- HOW TO COMPLETE THIS TASK
The answer must consist of each line below that holds the word "body", copied as it stands.

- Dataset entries
-*-
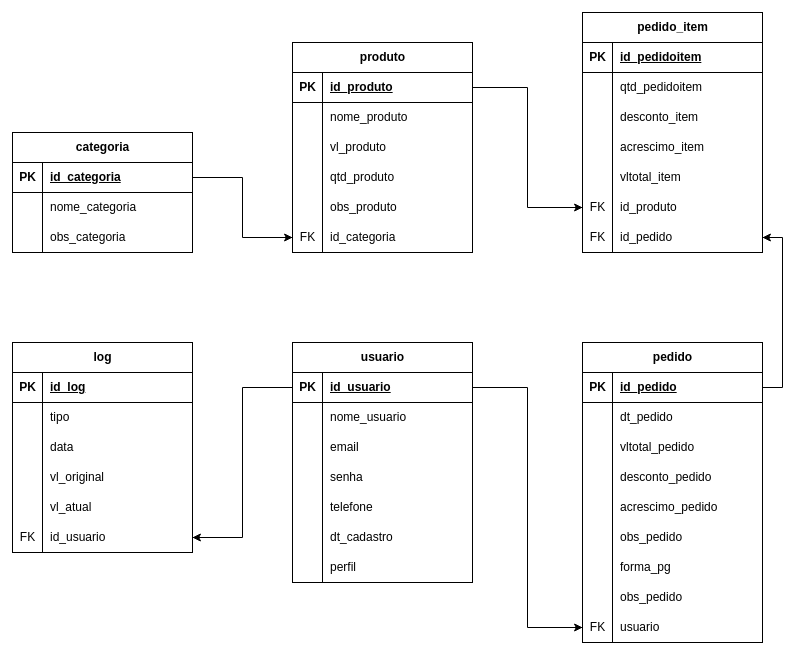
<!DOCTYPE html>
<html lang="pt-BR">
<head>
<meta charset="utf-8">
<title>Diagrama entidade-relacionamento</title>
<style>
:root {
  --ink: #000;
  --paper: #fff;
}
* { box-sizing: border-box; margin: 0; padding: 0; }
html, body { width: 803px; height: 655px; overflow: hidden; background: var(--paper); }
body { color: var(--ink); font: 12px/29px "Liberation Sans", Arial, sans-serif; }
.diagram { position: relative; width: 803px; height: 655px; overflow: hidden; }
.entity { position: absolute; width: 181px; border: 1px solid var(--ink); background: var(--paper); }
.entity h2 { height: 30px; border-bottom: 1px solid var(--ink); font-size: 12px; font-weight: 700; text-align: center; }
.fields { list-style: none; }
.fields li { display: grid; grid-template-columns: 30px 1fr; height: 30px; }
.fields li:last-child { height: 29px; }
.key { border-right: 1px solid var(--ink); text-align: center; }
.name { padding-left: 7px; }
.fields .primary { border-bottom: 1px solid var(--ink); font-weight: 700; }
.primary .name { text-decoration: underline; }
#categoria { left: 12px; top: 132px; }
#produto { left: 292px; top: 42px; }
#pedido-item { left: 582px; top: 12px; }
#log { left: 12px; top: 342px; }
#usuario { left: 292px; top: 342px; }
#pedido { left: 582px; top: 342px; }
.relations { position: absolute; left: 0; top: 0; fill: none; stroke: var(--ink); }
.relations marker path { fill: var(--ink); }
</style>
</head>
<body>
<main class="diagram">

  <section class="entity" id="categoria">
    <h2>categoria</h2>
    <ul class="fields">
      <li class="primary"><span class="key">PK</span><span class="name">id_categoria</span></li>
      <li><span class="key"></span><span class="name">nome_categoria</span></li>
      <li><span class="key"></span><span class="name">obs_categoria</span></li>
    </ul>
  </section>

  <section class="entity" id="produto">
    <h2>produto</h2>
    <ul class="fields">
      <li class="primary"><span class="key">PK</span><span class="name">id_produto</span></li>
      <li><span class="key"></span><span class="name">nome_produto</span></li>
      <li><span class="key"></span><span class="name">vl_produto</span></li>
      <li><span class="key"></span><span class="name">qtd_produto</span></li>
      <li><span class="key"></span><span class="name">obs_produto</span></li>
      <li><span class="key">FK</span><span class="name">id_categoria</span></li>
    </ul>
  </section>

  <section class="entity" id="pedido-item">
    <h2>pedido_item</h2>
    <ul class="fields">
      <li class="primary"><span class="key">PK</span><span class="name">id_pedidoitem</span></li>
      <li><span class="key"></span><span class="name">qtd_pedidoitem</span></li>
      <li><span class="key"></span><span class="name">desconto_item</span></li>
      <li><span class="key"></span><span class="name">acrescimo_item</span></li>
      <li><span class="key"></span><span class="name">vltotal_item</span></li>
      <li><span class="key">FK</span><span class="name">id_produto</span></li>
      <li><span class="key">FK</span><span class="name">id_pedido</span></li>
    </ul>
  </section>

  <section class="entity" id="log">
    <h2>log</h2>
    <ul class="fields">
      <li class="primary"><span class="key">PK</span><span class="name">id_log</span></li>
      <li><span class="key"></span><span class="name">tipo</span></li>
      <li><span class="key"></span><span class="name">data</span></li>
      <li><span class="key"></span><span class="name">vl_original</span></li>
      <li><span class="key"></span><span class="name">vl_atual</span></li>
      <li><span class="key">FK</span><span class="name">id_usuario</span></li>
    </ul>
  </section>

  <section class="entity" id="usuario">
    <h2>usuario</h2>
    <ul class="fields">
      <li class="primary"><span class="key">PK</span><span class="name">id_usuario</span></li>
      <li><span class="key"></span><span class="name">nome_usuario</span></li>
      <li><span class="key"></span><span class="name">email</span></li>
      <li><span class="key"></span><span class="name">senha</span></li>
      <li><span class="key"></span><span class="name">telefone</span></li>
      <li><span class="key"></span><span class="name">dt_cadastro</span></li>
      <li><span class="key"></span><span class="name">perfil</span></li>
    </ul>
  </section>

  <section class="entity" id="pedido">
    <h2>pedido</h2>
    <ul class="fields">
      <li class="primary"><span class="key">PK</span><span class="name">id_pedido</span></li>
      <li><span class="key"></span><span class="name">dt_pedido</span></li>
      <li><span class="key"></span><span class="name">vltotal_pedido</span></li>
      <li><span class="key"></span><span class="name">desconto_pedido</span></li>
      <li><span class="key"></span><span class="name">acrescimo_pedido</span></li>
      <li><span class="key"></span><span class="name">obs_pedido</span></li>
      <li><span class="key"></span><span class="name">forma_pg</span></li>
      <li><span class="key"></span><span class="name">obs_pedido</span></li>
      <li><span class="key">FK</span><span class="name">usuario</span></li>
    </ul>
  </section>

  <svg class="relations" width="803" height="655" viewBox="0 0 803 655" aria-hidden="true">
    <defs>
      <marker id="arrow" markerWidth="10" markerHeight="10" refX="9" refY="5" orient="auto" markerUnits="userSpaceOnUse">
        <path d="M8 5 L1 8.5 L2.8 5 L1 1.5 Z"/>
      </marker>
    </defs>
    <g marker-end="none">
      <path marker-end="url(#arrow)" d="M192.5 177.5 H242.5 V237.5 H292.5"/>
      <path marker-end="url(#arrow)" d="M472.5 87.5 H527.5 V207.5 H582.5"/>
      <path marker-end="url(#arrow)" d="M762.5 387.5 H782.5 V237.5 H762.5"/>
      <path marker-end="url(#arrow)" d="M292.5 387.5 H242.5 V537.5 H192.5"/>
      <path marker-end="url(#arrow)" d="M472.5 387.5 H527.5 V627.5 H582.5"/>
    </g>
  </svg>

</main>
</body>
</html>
-*-
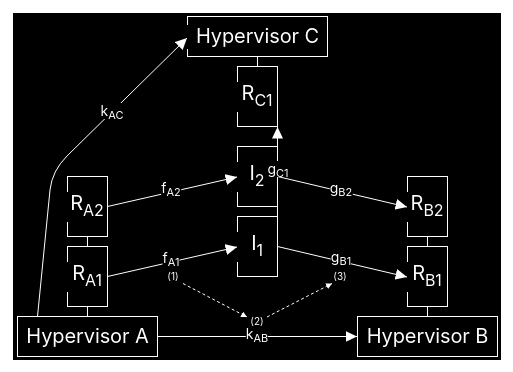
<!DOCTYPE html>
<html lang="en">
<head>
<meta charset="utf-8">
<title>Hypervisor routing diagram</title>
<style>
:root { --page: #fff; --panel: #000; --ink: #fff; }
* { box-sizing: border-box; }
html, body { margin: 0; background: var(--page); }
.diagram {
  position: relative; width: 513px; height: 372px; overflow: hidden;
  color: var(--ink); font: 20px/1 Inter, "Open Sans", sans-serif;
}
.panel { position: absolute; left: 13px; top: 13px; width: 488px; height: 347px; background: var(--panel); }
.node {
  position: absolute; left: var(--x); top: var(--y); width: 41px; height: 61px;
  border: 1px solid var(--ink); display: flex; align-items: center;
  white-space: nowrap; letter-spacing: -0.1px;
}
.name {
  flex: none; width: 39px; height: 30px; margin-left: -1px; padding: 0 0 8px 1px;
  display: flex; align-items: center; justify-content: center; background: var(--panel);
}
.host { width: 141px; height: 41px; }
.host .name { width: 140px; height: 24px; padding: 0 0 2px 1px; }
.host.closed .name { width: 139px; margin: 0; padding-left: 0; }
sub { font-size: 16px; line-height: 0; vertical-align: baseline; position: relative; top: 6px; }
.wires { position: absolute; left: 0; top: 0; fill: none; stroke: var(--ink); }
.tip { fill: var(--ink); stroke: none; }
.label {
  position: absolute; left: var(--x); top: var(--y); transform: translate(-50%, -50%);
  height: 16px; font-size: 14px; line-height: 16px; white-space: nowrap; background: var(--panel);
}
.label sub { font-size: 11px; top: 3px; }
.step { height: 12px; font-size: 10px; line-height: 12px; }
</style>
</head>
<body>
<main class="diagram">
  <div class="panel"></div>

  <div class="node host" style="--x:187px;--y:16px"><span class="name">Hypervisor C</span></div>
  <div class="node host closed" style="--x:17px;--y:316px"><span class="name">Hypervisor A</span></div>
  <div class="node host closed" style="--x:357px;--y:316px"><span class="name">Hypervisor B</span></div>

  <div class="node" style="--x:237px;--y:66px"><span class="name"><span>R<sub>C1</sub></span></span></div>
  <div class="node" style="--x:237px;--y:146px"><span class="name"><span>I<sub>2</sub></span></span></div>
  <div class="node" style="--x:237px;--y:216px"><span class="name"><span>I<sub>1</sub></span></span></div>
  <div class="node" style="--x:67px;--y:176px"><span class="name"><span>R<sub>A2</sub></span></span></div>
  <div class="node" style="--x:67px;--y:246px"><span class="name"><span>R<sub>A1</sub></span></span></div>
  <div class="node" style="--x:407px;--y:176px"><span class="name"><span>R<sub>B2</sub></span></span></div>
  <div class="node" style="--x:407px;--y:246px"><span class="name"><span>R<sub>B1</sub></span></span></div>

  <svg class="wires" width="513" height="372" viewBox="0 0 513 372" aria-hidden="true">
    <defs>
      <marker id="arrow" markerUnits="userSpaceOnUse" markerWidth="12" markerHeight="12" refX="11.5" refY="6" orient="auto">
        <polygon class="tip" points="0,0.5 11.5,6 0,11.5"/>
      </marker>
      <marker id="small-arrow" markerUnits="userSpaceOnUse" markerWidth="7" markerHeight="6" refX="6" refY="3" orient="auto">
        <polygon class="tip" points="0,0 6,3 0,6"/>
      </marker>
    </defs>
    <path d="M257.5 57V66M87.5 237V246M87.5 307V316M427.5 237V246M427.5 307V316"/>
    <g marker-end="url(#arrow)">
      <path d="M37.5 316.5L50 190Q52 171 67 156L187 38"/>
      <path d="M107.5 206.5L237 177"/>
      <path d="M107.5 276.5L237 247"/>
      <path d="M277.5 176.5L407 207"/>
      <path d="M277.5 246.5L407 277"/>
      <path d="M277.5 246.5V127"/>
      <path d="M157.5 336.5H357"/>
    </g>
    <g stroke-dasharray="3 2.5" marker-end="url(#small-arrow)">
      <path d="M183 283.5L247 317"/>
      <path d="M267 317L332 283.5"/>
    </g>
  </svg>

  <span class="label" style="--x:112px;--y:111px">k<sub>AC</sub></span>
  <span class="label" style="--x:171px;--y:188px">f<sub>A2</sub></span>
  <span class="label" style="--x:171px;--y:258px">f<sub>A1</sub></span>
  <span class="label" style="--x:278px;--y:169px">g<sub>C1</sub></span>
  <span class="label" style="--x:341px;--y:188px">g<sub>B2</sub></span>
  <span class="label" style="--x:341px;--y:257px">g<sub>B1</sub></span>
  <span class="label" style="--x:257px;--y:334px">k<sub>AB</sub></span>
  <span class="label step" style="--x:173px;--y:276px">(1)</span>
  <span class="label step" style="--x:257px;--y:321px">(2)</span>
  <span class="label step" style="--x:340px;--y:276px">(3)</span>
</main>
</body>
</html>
-*-
- EXERCISE RESULT
html, body { width: 803px; height: 655px; overflow: hidden; background: var(--paper); }
body { color: var(--ink); font: 12px/29px "Liberation Sans", Arial, sans-serif; }
<body>
</body>
html, body { margin: 0; background: var(--page); }
<body>
</body>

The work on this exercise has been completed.